Strategists in Modi’s Bharatiya Janata Party (BJP), confident that his jobs-first policy pitch will secure a strong voter mandate, suggest that they would prefer to have one of their own at the helm of the Reserve Bank of India (RBI).
That sets the stage for a confrontation with RBI Governor Raghuram Rajan, who since being appointed last September has enjoyed an unusually smooth ride in a country where governments often treat the RBI as a punchbag for their own policy failings.
The former International Monetary Fund chief economist is widely viewed as India’s most capable technocrat, winning the respect of investors for his handling of a currency crisis that hit Asia’s third-largest economy last year.
“It will be a big loss of face for the country and would create a negative perception among foreign investors if the BJP removes the governor immediately after forming the government,” said A. Prasanna, an economist at ICICI Securities Primary Dealership Ltd in Mumbai.
Before moving to the RBI, Rajan, 51, served as chief economic adviser to the finance ministry under the Congress party-led government, which opinion polls say faces defeat in the five-week national election starting on Monday.
BJP treasurer Piyush Goyal has attacked Rajan over a series of interest rate hikes intended to curb inflation, now running at double the RBI’s longer-term 4 percent target, at a time when economic growth has fallen to its slowest in a decade.
Rajan has raised the repo policy rate three times by a total of 75 basis points to 8 percent.
“Governor Rajan is only aggravating the problems and making them worse by increasing interest rates,” Goyal, a leading strategist and fundraiser for the nationalist opposition party, told the Economic Times
Subramanian Swami, a BJP ideologue and former cabinet minister with close ties to a Hindu grassroots movement that has shaped Modi’s thinking, puts it more bluntly: “We can make it worthwhile for him to leave,” Swami told Reuters.
“I would not be surprised if a government led by Narendra Modi removes the governor,” said Satish Misra, an analyst at the Observer Research Foundation, a Delhi-based think-tank. “Modi does not brook any opposition.”
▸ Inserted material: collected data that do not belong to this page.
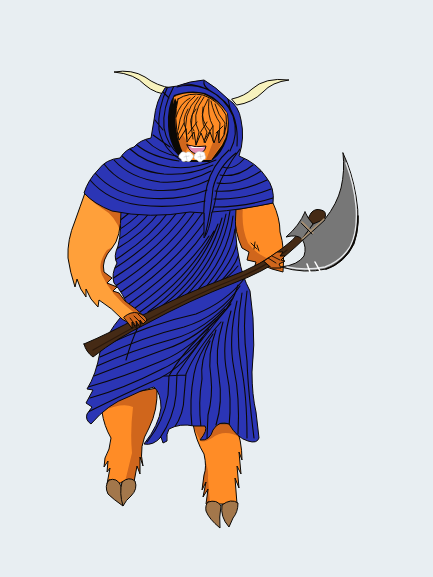
<!DOCTYPE html>
<html lang="en">
<head>
<meta charset="utf-8">
<title>Horned warrior with axe</title>
<style>
:root{--paper:#e8eef2;--robe:#2b35b5;--fur:#ff8c26;--fur-light:#ffa03a;--fur-shade:#d0661c;--ink:#0b0805;--horn:#f7f2bd;--hoof:#a3774b;--wood:#452a15;--wood-dark:#2c190b;--steel:#777;--steel-edge:#e4e6e8;--cord:#a98f70}
html,body{margin:0;height:100%;overflow:hidden;background:var(--paper)}
svg{display:block;width:433px;height:577px;background:var(--paper)}
path{stroke-linejoin:round;stroke-linecap:round}
.outline{stroke:var(--ink);stroke-width:1}
.fold{fill:none;stroke:var(--ink);stroke-width:1.1}
.hair{fill:none;stroke:var(--ink);stroke-width:.9}
.robe{fill:var(--robe)}
.fur{fill:var(--fur)}
.fur-light{fill:var(--fur-light)}
.shade{fill:var(--fur-shade)}
.horn{fill:var(--horn)}
.hoof{fill:var(--hoof)}
.wood{fill:var(--wood)}
.steel{fill:var(--steel)}
</style>
</head>
<body>
<svg viewBox="0 0 433 577" role="img" aria-label="Shaggy horned warrior in a blue hooded robe holding a long axe">
<defs>
<path id="robe-shape" d="M120 208L236 208Q234 235 239 258Q242 276 250 291L253 318Q255 345 252 372Q252 395 256 412L259 438Q257 444 248 441Q237 438 229 424Q219 420 213 430Q210 441 200 440Q208 430 205 426L194 426Q180 423 169 429Q166 434 167 441L163 443L161 437Q153 446 144 444Q159 425 161 408Q161 393 154 387Q141 390 128 397Q108 404 91 424Q85 420 87 414L92 407L86 403L93 390L87 389Q96 375 100 352Q108 332 120 318L128 308Q124 294 114 283Q111 274 117 263Q113 257 118 246Q122 230 120 208Z"/>
<path id="cape-shape" d="M165 88Q156 100 154 120L151 138Q140 140 134 147Q126 149 120 158Q106 159 98 170Q88 180 84 193Q94 204 112 211Q150 219 190 212L204 213L204 238Q209 232 212 212Q240 210 273 203Q275 188 266 177Q257 163 239 156Q245 138 241 120Q239 106 228 99Q216 87 204 80Q190 81 177 86Z"/>
<path id="left-leg-shape" d="M102 412Q104 426 111 438Q110 450 105 458L104 467L108 461L107 472L110 468L107 484L134 482L137 466L140 474L140 457L143 466Q138 446 149 428Q158 410 157 388L125 394Z"/>
<path id="right-leg-shape" d="M193 424Q196 441 204 454Q207 467 204 475L202 490L206 482L203 497L208 489L206 504L237 504L235 478L239 488L237 466L241 474L239 452L242 460Q242 440 235 424Z"/>
<path id="left-arm-shape" d="M86 190Q80 207 75 221Q67 240 68 258Q70 272 75 287L77 279Q80 290 86 297L86 289Q90 300 98 307L99 300Q112 308 122 319L137 328L147 319Q137 309 125 301L119 293L113 291L117 287L107 283L112 278L104 272Q101 260 112 248Q121 238 121 211Q102 208 86 190Z"/>
<path id="right-arm-shape" d="M234 210L273 203Q280 218 280 232Q285 248 283 272L272 269L262 265L254 269L256 262L247 260L249 252L242 248Q235 234 234 210Z"/>
<path id="face-shape" d="M174 97Q186 91 203 94Q218 100 227 113Q230 132 222 145L211 160L184 160Q174 143 172 117Z"/>
<clipPath id="robe-clip"><use href="#robe-shape"/></clipPath>
<clipPath id="cape-clip"><use href="#cape-shape"/></clipPath>
<clipPath id="left-leg-clip"><use href="#left-leg-shape"/></clipPath>
<clipPath id="right-leg-clip"><use href="#right-leg-shape"/></clipPath>
<clipPath id="left-arm-clip"><use href="#left-arm-shape"/></clipPath>
<clipPath id="right-arm-clip"><use href="#right-arm-shape"/></clipPath>
</defs>

<g id="legs">
<use href="#left-leg-shape" class="fur"/>
<path class="shade" clip-path="url(#left-leg-clip)" d="M100 412Q122 402 133 407Q130 432 132 453L124 486L145 486L166 386L100 394Z"/>
<use href="#left-leg-shape" class="outline" fill="none"/>
<use href="#right-leg-shape" class="fur"/>
<path class="shade" clip-path="url(#right-leg-clip)" d="M190 420L240 420L241 438Q225 428 212 438Q202 444 200 440ZM202 455Q209 466 208 478L210 504L200 504Z"/>
<use href="#right-leg-shape" class="outline" fill="none"/>
<g class="hoof outline">
<path d="M109 480Q117 477 121 486Q122 495 123 506Q113 499 108 494Q104 486 109 480Z"/>
<path d="M122 482Q129 476 135 481Q138 489 131 496Q126 500 123 506Q119 493 122 482Z"/>
<path d="M208 502Q217 499 221 506Q219 517 220 528Q209 519 206 511Q205 505 208 502Z"/>
<path d="M222 505Q231 498 238 503Q238 512 233 518L229 527Q220 517 222 505Z"/>
</g>
</g>

<g id="right-arm">
<use href="#right-arm-shape" class="fur"/>
<path class="shade" clip-path="url(#right-arm-clip)" d="M232 208L243 207Q241 228 248 243Q258 256 272 260L284 270L250 275L236 250Z"/>
<use href="#right-arm-shape" class="outline" fill="none"/>
<path class="hair" d="M251 243L257 249M255 242L254 249M257 245L259 251"/>
</g>

<g id="robe">
<use href="#robe-shape" class="robe"/>
<g clip-path="url(#robe-clip)" class="fold">
<path d="M133 210L118 222M143 210Q132 222 117 231M152 210Q138 228 116 241M161 210Q144 233 115 250M170 210Q150 238 115 260M179 210Q155 243 112 270M188 210Q160 249 112 279M196 210Q166 254 114 287M203 212Q171 259 118 294M205 221Q175 264 122 300M205 231Q180 268 126 306M209 236Q185 272 131 311M214 231Q190 277 140 312M218 224Q198 276 148 312M222 218Q207 273 158 309M226 214Q215 269 168 306M230 211Q222 264 178 303M233 216Q228 261 188 300M235 229Q231 260 198 296M237 243Q233 262 208 290M239 254Q234 269 216 286"/>
<path d="M238 266Q222 286 187 300Q145 313 112 338M244 279Q226 302 196 314Q150 324 104 346M240 286Q220 316 184 327Q143 337 100 357M233 298Q206 330 173 339Q133 350 97 366M225 309Q197 339 166 349Q130 362 94 376M216 320Q190 349 164 360Q124 377 88 387M209 329Q187 358 162 369Q123 389 90 398M203 337Q184 366 160 378Q120 396 88 412M138 327Q131 342 126 360"/>
<path d="M238 285Q232 307 212 324Q181 354 169 376L168 395Q164 421 147 442M231 304Q201 339 177 374L176 395Q174 417 160 438M221 322Q196 350 186 374L184 397Q184 414 174 428M213 334Q197 356 194 374Q189 400 192 427M210 341Q200 360 202 379Q198 402 201 428M216 330Q207 354 211 378Q213 396 208 415L207 438M223 322Q214 350 219 377Q223 402 216 425M231 311Q221 344 227 374Q232 397 229 427M237 301Q228 339 234 369Q240 397 238 434M242 293Q235 331 241 365Q247 395 247 438M247 291Q242 326 247 361Q248 390 254 438M164 376L186 375"/>
</g>
<use href="#robe-shape" class="outline" fill="none"/>
</g>

<g id="left-arm">
<use href="#left-arm-shape" class="fur-light"/>
<path class="shade" clip-path="url(#left-arm-clip)" d="M84 186L122 208L122 236Q116 216 103 209Q92 202 84 193ZM107 250Q97 264 102 275Q111 295 132 311L147 322L147 296L112 284L122 242Z"/>
<use href="#left-arm-shape" class="outline" fill="none"/>
</g>

<g id="axe">
<path class="wood outline" d="M84 344Q110 333 139 317Q185 293 229 277Q262 265 284 247Q301 235 311 213Q315 208 321 210Q327 211 325 218Q318 229 307 236Q297 246 284 257Q263 272 234 283Q190 300 146 324Q117 338 93 357Q86 352 84 344Z"/>
<path fill="none" stroke="var(--wood-dark)" stroke-width="1.3" d="M93 350Q123 333 149 319Q196 294 235 279Q266 267 287 250"/>
<path id="blade" class="steel outline" d="M343 153Q352 172 356 196Q361 224 354 244Q345 263 326 269Q305 274 281 267Q298 265 304 256Q307 247 302 239L313 224L325 219Q337 204 341 188Q345 171 343 153Z"/>
<path fill="none" stroke="var(--steel-edge)" stroke-width="1.4" d="M346 163Q354 184 356 206Q358 231 350 247Q341 261 325 267Q306 271 287 267"/>
<path fill="none" stroke="var(--ink)" stroke-width="1.6" d="M358 216Q358 246 341 260Q335 266 326 269"/>
<path fill="none" stroke="#fff" stroke-width="1.5" d="M307 264L310 272M315 262L320 271"/>
<path id="back-spike" class="steel outline" d="M305 212Q299 226 286 237Q297 234 302 239L313 224Q308 219 305 212Z"/>
<path fill="none" stroke="var(--cord)" stroke-width="1.6" d="M302 222L313 233M302 239L324 219"/>
<path class="hair" d="M301 223L312 234M303 240L325 220"/>
</g>

<g id="hands">
<path class="shade outline" d="M124 317Q131 311 138 313Q145 315 147 320L143 324L140 320L140 327L136 321L137 329L132 322L132 328Z"/>
<path class="shade outline" d="M264 261L277 252L283 252L280 256L285 256L281 260L285 261L279 264L281 268L272 268Z"/>
<path class="hair" d="M130 318L136 326M134 316L141 323M138 314L145 321M268 258L276 263M272 256L280 260"/>
</g>

<g id="horns" class="horn outline">
<path d="M171 95Q155 94 145 85Q135 74 114 72Q132 69 145 77Q157 86 171 88Z"/>
<path d="M232 99Q245 96 252 89Q265 77 289 80Q272 82 263 92Q252 103 237 105Z"/>
</g>

<g id="hooded-cape">
<use href="#cape-shape" class="robe"/>
<g clip-path="url(#cape-clip)" class="fold">
<path d="M90 180Q108 201 139 205Q174 209 205 201M95 173Q114 195 147 198Q180 201 207 190M104 164Q121 186 152 190Q183 193 209 180M114 160Q130 178 160 182Q187 184 211 171M122 156Q136 171 164 174Q190 176 213 165M130 149Q145 163 170 167Q193 170 216 160M137 145Q151 157 179 161M146 140Q158 153 180 157"/>
<path d="M214 207Q245 207 273 198M214 199Q243 200 271 189M215 191Q239 193 267 180M217 183Q238 186 261 171M220 175Q237 178 253 165M223 167Q233 171 244 159"/>
<path d="M236 153Q218 167 213 188Q211 211 205 236M229 150Q212 165 207 186Q203 203 204 220M240 149Q224 170 217 190Q215 204 212 213"/>
<path d="M168 86Q157 109 159 130Q163 149 181 160M174 86Q162 108 164 128Q167 145 180 156M177 87Q191 83 209 90Q226 99 233 116Q239 134 230 151M184 84Q206 84 225 102Q239 117 237 146M204 81Q203 86 209 90M163 92L169 98M155 120L163 130M153 135L170 147M228 99Q229 107 233 116"/>
</g>
<use href="#cape-shape" class="outline" fill="none"/>
<path fill="var(--ink)" d="M174 95Q190 89 205 93Q220 99 228 114Q231 133 224 146Q218 158 209 162L184 162Q169 147 168 126Q167 106 174 95Z"/>
</g>

<g id="face">
<use href="#face-shape" class="fur"/>
<path fill="var(--ink)" d="M175 98Q166 122 174 145L183 158L184 145L178 136Q174 120 178 104Z"/>
<path class="shade" d="M178 104Q186 97 194 96Q180 110 181 132L189 145L184 155Q176 139 175 118ZM217 104Q226 111 227 120Q228 134 221 145L211 160L206 160L213 142Q221 127 217 104Z"/>
<path fill="#e58bb0" class="outline" d="M187 145Q196 148 206 146Q205 153 197 154Q190 153 187 145Z"/>
<path fill="#fff" d="M190 146Q196 148 204 147L202 148L192 148Z"/>
<path class="fur outline" stroke-width=".8" d="M178 99Q189 92 203 95Q218 100 226 115Q228 124 224 135L219 143L218 131L214 143L210 132L205 143L201 133L196 145L194 132L187 142L186 129L179 140Q173 118 178 99Z"/>
<path class="hair" stroke-width="1.2" d="M195 96Q181 106 178 130M198 97Q181 114 187 139M201 96Q187 114 193 139M204 97Q190 116 199 132L196 145M208 99Q197 117 207 132L204 142M209 99Q207 116 213 126L213 141M211 101Q214 115 220 123L219 140M215 104Q218 115 225 123L224 134M190 98Q180 103 176 117M203 107Q200 121 210 131M188 109Q181 121 186 129M196 109Q186 121 194 131M178 135L184 123M216 133L223 126M205 139L213 126M188 134L197 122M200 133L207 122"/>
<g id="beard-flowers" fill="#fff" stroke="#bbb" stroke-width=".5">
<path d="M180 154Q182 150 186 153Q189 150 192 154Q195 156 192 159Q190 163 186 161Q182 163 181 159Q177 157 180 154ZM184 157L189 156M186 155L187 160"/>
<path d="M195 154Q198 150 201 152Q205 151 205 155Q207 159 203 160Q200 164 197 160Q192 159 195 154ZM198 157L203 156M200 154L201 159"/>
</g>
</g>
</svg>
</body>
</html>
GOOD COP, BAD COP
Rajan’s policy and academic credentials – he was a professor at Chicago’s Booth School of Business – qualify him as a card-carrying member of the policy jetset that gathers twice a year at the IMF’s Washington headquarters or at Group of 20 meetings.
Yet his autonomy as central bank governor is more circumscribed than that of his counterparts in the West, who are typically nominated by the government but also continued…